Tourism and Natural Resources Minister Lazaro Nyalandu.
Mr Nyalandu said the ban was in bad taste and did not augur well for business and diplomatic relations between the two countries. “For Kenya to enforce the ban that was earlier lifted because Tanzania has asked for more time (for talks) is an act that lacks wisdom and sense diplomacy,” he said on his twitter handle last evening.
It was the first time that the minister openly commented on the growing rift following last Friday’s decision to lock out Tanzanian vans from the JKIA in Nairobi where they pick and drop tourists. The ban was announced by Kenyan minister for East Africa Co-operation and Tourism Phyllis Kandie who blamed Tanzania for failing to convene talks on the matter as earlier planned.
Her move has sparked off an uproar on social media which forced her to also take into the same platform to explain her decision. Ms Kandie said the ban was temporary and meant to allow for talks between the two countries on the way forward. “The government gives priority to Kenyans; we have enforced the 1985 bilateral agreement. Talks are on to have a solution, KE & TZ are on the same team,” she twitted.
For his part, Mr Nyalandu says he held talks with Ms Kandie on January 16, after which the ban was lifted the following day. He notes that the agreement was that ministerial experts from Kenya and Tanzania meet within three weeks to iron out any differences.
Mr Nyalandu said Tanzania, however, asked for more time following a request from the ministries of EA Community and that of Transport.
Mr Samuel Sitta who had been in charge of the EAC docket was recently moved to the Transport docket in a Cabinet reshuffle. He swapped places with Dr HarrisonMwakyembe. Mr Sitta last week, while referring to the standoff, said Tanzania should approach the negotiations with caution.
Kigoma North MP Zitto Kabwe was among those who led in the attack on Ms Kandie, asking her to withdraw the ban because it was against the spirit of EAC integration.
“I plead that Kenyan government lift the ban or direct it to parks only in the spirit of EAC,” tweeted Mr Kabwe. The opposition MP said reasons given for the ban were misleading as the airport was not among the areas designated for restriction in the 1985 agreement. Ms Kandie, however, said the agreement covered both national parks, game reserves and airports.
in Arusha, players in the tourism and business sectors said the ban was a wake-up call to make its tourism sector more competitive, including having a working national airline.

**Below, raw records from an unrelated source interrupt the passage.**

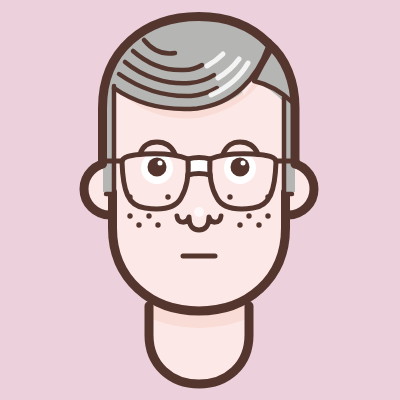
<!DOCTYPE html>
<html lang="en">
<head>
<meta charset="utf-8">
<title>Portrait with glasses</title>
<style>
:root { --backdrop:#ecd1dc; --ink:#54362f; --skin:#fce9e7; --shade:#fadcd6; --hair:#b5b5b3; --white:#fff; }
html, body { margin:0; height:100%; overflow:hidden; background:var(--backdrop); }
svg { display:block; width:400px; height:400px; }
.backdrop { fill:var(--backdrop); }
.skin { fill:var(--skin); }
.shade { fill:var(--shade); }
.hair { fill:var(--hair); }
.white { fill:var(--white); }
.ink { fill:var(--ink); }
.outline, .line, .strand, .shine { stroke:var(--ink); stroke-linecap:round; stroke-linejoin:round; }
.outline { stroke-width:9; }
.line { stroke-width:5; }
.strand { stroke-width:4.5; fill:none; }
.shine { stroke:var(--white); stroke-width:5; fill:none; opacity:.85; }
.open { fill:none; }
</style>
</head>
<body>
<svg viewBox="0 0 400 400" role="img" aria-label="Drawn man with grey hair, glasses and freckles">
  <defs>
    <clipPath id="neck-shape"><path d="M149 296V335C149 365 171 384 199 384S249 365 249 335V296Z"/></clipPath>
    <clipPath id="face-shape"><path d="M112 80V228C112 280 151 312 199 312S286 280 286 228V80Z"/></clipPath>
    <g id="eye">
      <circle class="white" cy="1" r="16"/>
      <circle class="ink" r="9.5"/>
      <circle class="white" cx="3" cy="-4" r="2.5"/>
    </g>
    <g id="freckles" class="ink">
      <circle cx="130" cy="197" r="2.7"/><circle cx="168" cy="197" r="2.7"/>
      <circle cx="130" cy="216" r="2.7"/><circle cx="149" cy="216" r="2.7"/>
      <circle cx="139" cy="225" r="2.7"/><circle cx="158" cy="225" r="2.7"/>
    </g>
  </defs>

  <rect class="backdrop" width="400" height="400"/>

  <g id="neck">
    <path class="skin" d="M149 296V335C149 365 171 384 199 384S249 365 249 335V296Z"/>
    <ellipse class="shade" cx="199" cy="268" rx="88" ry="60" clip-path="url(#neck-shape)"/>
    <path class="outline open" d="M149 306V335C149 365 171 384 199 384S249 365 249 335V306"/>
  </g>

  <g id="ears">
    <circle class="skin outline" cx="110" cy="189" r="26"/>
    <circle class="skin outline" cx="288" cy="189" r="26"/>
  </g>

  <g id="head">
    <path class="skin" d="M112 80V228C112 280 151 312 199 312S286 280 286 228V80Z"/>
    <path class="shade" d="M112 240C118 286 155 306 199 306S280 286 286 240V320H112Z" clip-path="url(#face-shape)"/>
    <path class="shade" d="M114 88C140 112 168 121 198 118C228 113 250 96 259 84L240 70H120Z"/>
    <path class="outline open" d="M112.500 192V228C112.500 279 151 311 199 311S285.500 279 285.500 228V192"/>
  </g>

  <g id="hair">
    <path class="hair" d="M103 192V108C103 50 145 17 199 17S295 50 295 108V192H285V103Q269 87 254 81C241 97 222 107 197 109C165 111 137 102 114 88V192Z"/>
    <path class="skin" d="M242 91C255 78 264 66 269 50L271 49L254 81L244 96Z"/>
    <path class="strand" d="M114 88C137 104 165 111 197 108.500C234 104 257 78 268 47"/>
    <path class="strand" d="M271 50Q262 65 254 81Q276 86 293 103"/>
    <path class="strand" d="M114 86V194H106M284 98V194H292"/>
    <path class="strand" d="M119 74C139 88 164 97 191 96C201 95 210 92 217 88"/>
    <path class="strand" d="M125 62C143 77 167 85 190 83C200 82 208 79 214 75"/>
    <path class="strand" d="M133 51C149 65 166 71 184 70C191 70 197 68 202 65"/>
    <path class="strand" d="M144 40C152 50 163 55 175 53"/>
    <path class="shine" d="M207 66Q216 61 223 54M218 78Q231 70 239 59M211 95Q236 84 248 63"/>
    <path class="outline open" d="M102.500 164V108C102.500 50 145 16.500 199 16.500C228 16.500 251 26 268 43"/>
    <path class="outline open" d="M268 43C286 58 295 82 295 108V164"/>
  </g>

  <g id="eyes">
    <path class="line open" d="M140 154C143 145 149 142 157 142S171 145 175 154M223 154C227 145 232 142 240 142S254 145 258 154"/>
    <use href="#eye" x="157" y="167"/>
    <use href="#eye" x="240" y="167"/>
  </g>

  <g id="freckled-cheeks">
    <use href="#freckles"/>
    <use href="#freckles" transform="matrix(-1 0 0 1 398 0)"/>
  </g>

  <g id="glasses">
    <path class="white" d="M188 160H210V174Q199 172 188 174Z"/>
    <path class="line open" d="M122 162C122 157 130 155 145 154C163 153 178 155 188 159C189 174 187 188 181 198C175 209 159 210 145 208C128 206 123 191 122 162Z"/>
    <path class="line open" d="M276 162C276 157 268 155 253 154C235 153 220 155 210 159C209 174 211 188 217 198C223 209 239 210 253 208C270 206 275 191 276 162Z"/>
    <path class="line open" d="M188 159Q199 156 210 159M188 175Q199 172 210 175"/>
    <path class="line open" d="M101 161H122M276 161H297"/>
  </g>

  <g id="nose">
    <circle class="white" cx="199" cy="212" r="5" opacity=".7"/>
    <path class="line open" d="M177 216C178 224 187 224 189 217C189 226 193 230 199 230S209 226 209 217C211 224 220 224 221 216"/>
  </g>

  <path id="mouth" class="line open" d="M183 256H215"/>
</svg>
</body>
</html>
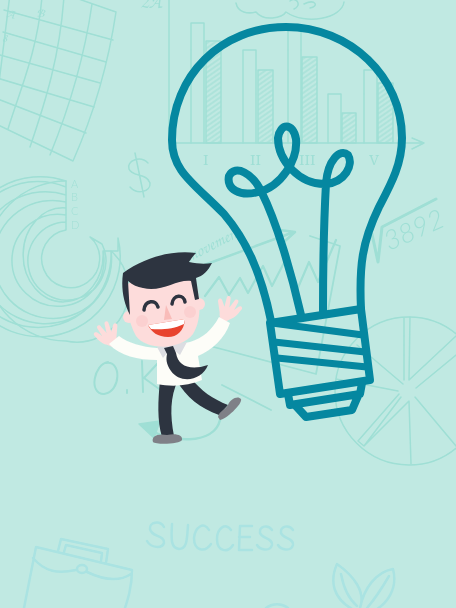
<!DOCTYPE html>
<html lang="en">
<head>
<meta charset="utf-8">
<title>Success – bright idea poster</title>
<style>
:root {
  --mint: #c0e9e2;
  --doodle: #9fdfd5;
  --doodle-blue: #aae3e2;
  --teal: #0587a0;
  --ink: #2d3440;
  --skin: #fddcdb;
  --skin-shade: #f9c6c6;
  --shirt: #fdfdf8;
  --mouth: #e8432e;
  --shoe: #7f8087;
}
html, body { margin: 0; background: var(--mint); overflow: hidden; }
.poster { display: block; width: 456px; height: 608px; background: var(--mint); }
.doodles { fill: none; stroke: var(--doodle); stroke-width: 1.5; stroke-linecap: round; stroke-linejoin: round; }
.doodles text { fill: var(--doodle); stroke: none; font-family: "TeX Gyre Chorus", cursive; }
.doodles .plain { font-family: Lato, sans-serif; font-weight: 300; }
.doodles .numeral { font-family: "Noto Serif", serif; }
.doodles.blue { stroke: var(--doodle-blue); stroke-width: 2.5; }
.bulb { fill: none; stroke: var(--teal); stroke-width: 8; stroke-linecap: round; stroke-linejoin: round; }
.skin { fill: var(--skin); }
.shirt { fill: var(--shirt); }
.ink { fill: var(--ink); }
.shoe { fill: var(--shoe); }
</style>
</head>
<body>
<svg class="poster" viewBox="0 0 456 608" role="img" aria-label="Happy businessman leaping beside a large light bulb over business doodles">
  <defs>
    <pattern id="hatch" width="4" height="4" patternUnits="userSpaceOnUse" patternTransform="rotate(-35)">
      <path d="M0 2H4" stroke="#9fdfd5" stroke-width="1.2"/>
    </pattern>
    <g id="hand">
      <path d="M-5 9C-11 6-13 1-15-2C-17-5-14-7-12-5L-8-1L-11-9C-12-12-8-13-7-10L-3-3L-3-12C-3-15 1-15 1-12L2-3L5-9C7-12 10-10 9-7L6 3C6 7 4 11 1 13Z"/>
    </g>
  </defs>

  <g class="doodles" id="spreadsheet">
    <path d="M10-6L-6 123L73 161C92 118 108 66 116 12L70-4"/>
    <path d="M4 10L113 40M3 32L106 62M0 55L100 83M-3 78L94 107M-5 98L86 133M42-4C38 50 20 90 8 129M64-4C60 55 46 100 30 147M92 4C84 60 70 106 50 155"/>
    <text x="6" y="17" font-size="13" transform="rotate(12 6 17)">A</text>
    <text x="36" y="16" font-size="13" transform="rotate(12 36 16)">B</text>
    <text x="2" y="42" font-size="12">8</text>
  </g>

  <g class="doodles" id="bar-chart">
    <path d="M169 0V143H424M412 138L424 143L412 149"/>
    <path d="M191 143V23H204V143M243 143V50H256V143M288 143V27H301V143M328 143V94H341V143M364 143V70H377V143"/>
    <g fill="url(#hatch)">
      <path d="M206 143V41H221V143ZM258 143V70H273V143ZM302 143V57H317V143ZM342 143V113H356V143ZM378 143V83H393V143Z"/>
    </g>
    <g class="numerals" font-size="15">
      <text class="numeral" x="203" y="165">I</text>
      <text class="numeral" x="250" y="165">II</text>
      <text class="numeral" x="299" y="165">III</text>
      <text class="numeral" x="369" y="165">V</text>
    </g>
    <text x="140" y="8" font-size="20">2A</text>
    <path d="M236 3C238 13 248 14 256 12C264 22 282 18 286 12C306 26 342 18 344 2M290 1C297-4 302 6 294 9M304 4C316-2 319 7 310 8"/>
  </g>

  <g class="doodles" id="ring-chart" stroke-width="1.6">
    <path d="M66 181A80 80 0 1 0 118 238L118 251H111A52 52 0 0 1 66 341A80 80 0 0 1 66 181"/>
    <path d="M66 187A73 73 0 1 0 111 251M66 195A66 66 0 1 0 111 251M66 202A59 59 0 1 0 111 251H103A40 47 0 1 1 66 208M66 215A46 46 0 1 0 103 251M66 222A39 39 0 1 0 102 244L90 237A29 29 0 1 1 66 230M66 181V230"/>
    <g font-size="11">
      <text class="plain" x="71" y="188">A</text>
      <text class="plain" x="71" y="201">B</text>
      <text class="plain" x="71" y="215">C</text>
      <text class="plain" x="71" y="229">D</text>
    </g>
  </g>

  <g class="doodles" id="dollar-sign" stroke-width="2.2">
    <path d="M148 163C140 155 126 161 129 169C132 177 147 173 150 183C151 192 137 195 130 187M135 153L144 197"/>
  </g>

  <g class="doodles" id="growth-arrow">
    <text x="189" y="262" font-size="17" transform="rotate(-27 189 262)">movement</text>
    <path d="M196 268L294 232M280 230L295 232L285 241" stroke-width="2.5"/>
    <path d="M205 296L219 277L229 295L240 278L248 293L263 266L272 286L288 255L297 290L309 262L318 282L336 240" stroke-width="2.2"/>
    <path d="M206 345L316 374L340 246L310 236M222 385L271 410" stroke-width="1.8"/>
  </g>

  <g class="doodles" id="square-root" stroke-width="2.5">
    <path d="M366 236L372 234L378 262L382 227L436 199" stroke-width="3"/>
    <text class="plain" x="389" y="251" font-size="27" transform="rotate(-24 389 251)" font-style="italic">3892</text>
  </g>

  <g class="doodles" id="pie-chart">
    <circle cx="409" cy="391" r="74"/>
    <path d="M410 317L409 380L456 336M403 384L357 345M398 391L336 379M401 397L364 446L409 401L411 464M415 397L456 446M416 388L456 355M404 380L404 318M364 446L358 441L399 394"/>
  </g>

  <g class="doodles" id="ok-note">
    <path d="M108 362C94 364 88 394 104 394C121 392 122 360 106 363M127 390V393M142 361L143 392M158 363L144 378L162 391" stroke-width="2"/>
    <path d="M151 430C168 442 214 446 220 420" stroke-width="2.5"/>
    <path d="M139 424L160 421L154 438Z" fill="#9fdfd5"/>
  </g>

  <g class="doodles blue" id="success-lettering" role="img" aria-label="SUCCESS" stroke-width="3">
    <path d="M164 527C160 520 149 522 150 529C151 537 165 535 164 543C162 549 151 548 147 541"/>
    <path d="M172 524C171 540 171 548 179 549C187 549 187 540 188 525"/>
    <path d="M209 530C204 521 195 527 194 538C194 551 205 553 211 544"/>
    <path d="M231 530C226 522 217 528 217 539C217 552 228 553 233 545"/>
    <path d="M252 526H240L239 550H252M239 537H250"/>
    <path d="M272 530C268 524 259 526 260 533C262 539 273 538 272 545C270 552 260 550 257 545"/>
    <path d="M293 530C289 524 280 526 281 533C283 539 294 538 293 545C291 552 281 550 278 545"/>
  </g>

  <g class="doodles blue" id="briefcase">
    <path d="M36 547L132 570C132 588 127 602 123 614M36 547L24 608M33 558C45 572 58 574 76 570M87 572C108 582 122 580 131 574M58 551L61 539L108 549L106 563M64 552L66 545L102 553L101 561"/>
    <ellipse cx="82" cy="569" rx="5" ry="4"/>
  </g>

  <g class="doodles blue" id="leaves" stroke-width="3.5">
    <path d="M358 612C331 600 330 580 337 564C354 576 366 592 360 608C364 588 376 572 393 569C398 588 388 604 372 612M341 574C344 590 350 600 357 606M389 576C382 588 374 600 367 608"/>
    <path d="M266 608C272 603 282 603 288 608"/>
  </g>

  <g class="bulb" id="light-bulb">
    <path d="M271 321C261 272 246 240 224 214C195 184 172 172 172 140C172 75 222 27 286 27C350 27 402 77 402 138C402 164 391 184 379 207C362 242 359 266 361 309"/>
    <path d="M301 315C291 271 276 221 262 193C253 173 235 164 229 176C226 189 240 197 258 192C281 187 298 160 296 139C293 122 280 123 278 138C278 161 300 185 326 184C345 182 354 165 348 155C340 148 328 160 326 183C324 220 323 270 323 311"/>
    <path d="M270 323L361 309L370 380L280 394Z"/>
    <path d="M272 323L363 335M274 342L365 352M277 358L367 367" stroke-width="7"/>
    <path d="M288 394L290 405L360 394L362 383M295 405L306 417L352 410L358 396"/>
  </g>

  <g id="businessman">
    <g class="legs">
      <path d="M160 380L178 380C170 397 170 415 174 436L162 437C157 420 158 401 160 380Z" class="ink"/>
      <path d="M177 381L191 378C201 391 213 399 228 405L219 415C200 408 186 397 177 381Z" class="ink"/>
      <path d="M153 442C151 436 158 433 167 435C176 433 183 435 182 440C181 444 156 445 153 442Z" class="shoe"/>
      <path d="M218 417C219 411 225 410 228 405C230 399 238 395 241 399C243 404 225 420 220 420Z" class="shoe"/>
    </g>
    <use href="#hand" class="skin" transform="translate(110 335) rotate(-12)"/>
    <use href="#hand" class="skin" transform="translate(226 310) scale(-1 1) rotate(-8)"/>
    <path class="shirt" d="M119 336C128 343 142 347 157 348L190 342C203 338 212 330 219 317L230 323C225 338 212 350 198 356L202 380C188 386 172 387 157 384L157 360C138 360 120 356 109 344Z"/>
    <path d="M157 347L163 358L171 348L180 355L187 342Z" fill="#dcdde2"/>
    <path class="ink" d="M164 348L173 346L176 353C178 366 190 371 208 365C202 381 180 384 171 371C166 364 166 359 167 354Z"/>
    <g class="head">
      <circle class="skin" cx="129" cy="317" r="6"/>
      <circle class="skin" cx="199" cy="304" r="6"/>
      <path class="skin" d="M126 285C136 277 182 270 194 276C201 298 202 319 193 334C181 350 147 351 136 336C128 322 126 304 126 285Z"/>
      <path class="ink" d="M130 315C123 302 121 287 123 273C145 257 172 250 196 253C193 256 191 259 189 262C198 264 206 264 212 263C208 271 203 276 196 278L199 299L195 300L191 281C177 279 161 293 143 288C137 287 133 285 128 281Z"/>
      <g fill="none" stroke="#2d3440" stroke-width="3.5" stroke-linecap="round">
        <path d="M144 310C145 300 156 299 158 307M172 304C173 294 184 294 185 302"/>
      </g>
      <path d="M166 305L172 319L164 320Z" fill="#f9bcb9"/>
      <circle cx="142" cy="321" r="6" fill="#f9c6c6" opacity=".55"/>
      <circle cx="190" cy="312" r="6" fill="#f9c6c6" opacity=".55"/>
      <path d="M148 325L185 319C184 331 177 337 168 337C158 337 151 332 148 325Z" fill="#e8432e"/>
      <path d="M148 325L185 319L184 324C174 329 161 330 151 329Z" fill="#fff"/>
    </g>
  </g>
</svg>
</body>
</html>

The measures should include expanding and modernising the Kilimanjaro International Airport (Kia) and other airports so that they can attract more airlines and direct flights from abroad, according to Mr Walter Maeda, a prominent hotelier.
“The problem is that KIA does not have the capacity to handle thousands of travellers… Nairobi can”, he told The Citizen yesterday when reached on phone to comment on the crisis.
The hotelier noted that instead of the government constructing airports all over the country, more resources should be directed to expand and modernise Kia and JuliusNyerere International Airport (JNIA) in Dar es Salaam.
He warned that the current stand-off was a clear indication that next time the vans would have to drop tourists at Namanga border town.
Mr Andrew Luzze, the executive director of the East African Business Council (EABC), an apex body of private sector associations in the region based in Arusha also faulted the ban.
But a travel consultant based in Arusha, Mr Elisha Mayalla, said the Kenyans were simply implementing the 1985 bilateral agreement with Tanzania made shortly after the re-opening of the common borders.
The executive secretary of the Tourism Confederation of Tanzania (TCT) Richard Rugimbana also exonerated Kenya, saying the neighbouring country was acting in accordance with the 1985 agreement.
He said to the best of his knowledge, airports were not designated as drop-off points for the tourists under the agreement, stressing: “We should go back to find out what the document says before taking any move.”
He called on officials from the two countries to meet and review the bilateral agreement so that they arrive at an amicable solution.
He said despite the introduction of direct flights to Tanzania from some major tourism source countries, JKIA continues to receive a significant number of visitors from abroad heading to Tanzania.
However, he warned that the Kenyan move can be part of the pressure being made, mainly through the EAC, to force Tanzania to open up all her borders for tourists from Kenya, including the Bologonja border post on the Serengeti/Maasai Mara border. The post was closed in the late 1970s.
On Saturday, the Natural Resources and Tourism permanent secretary Dr Adelhelm Meru met with representatives of tour operators in Arusha as the ban on the Tanzanian shuttles to access JKIA started to bite.
Source: The Citizen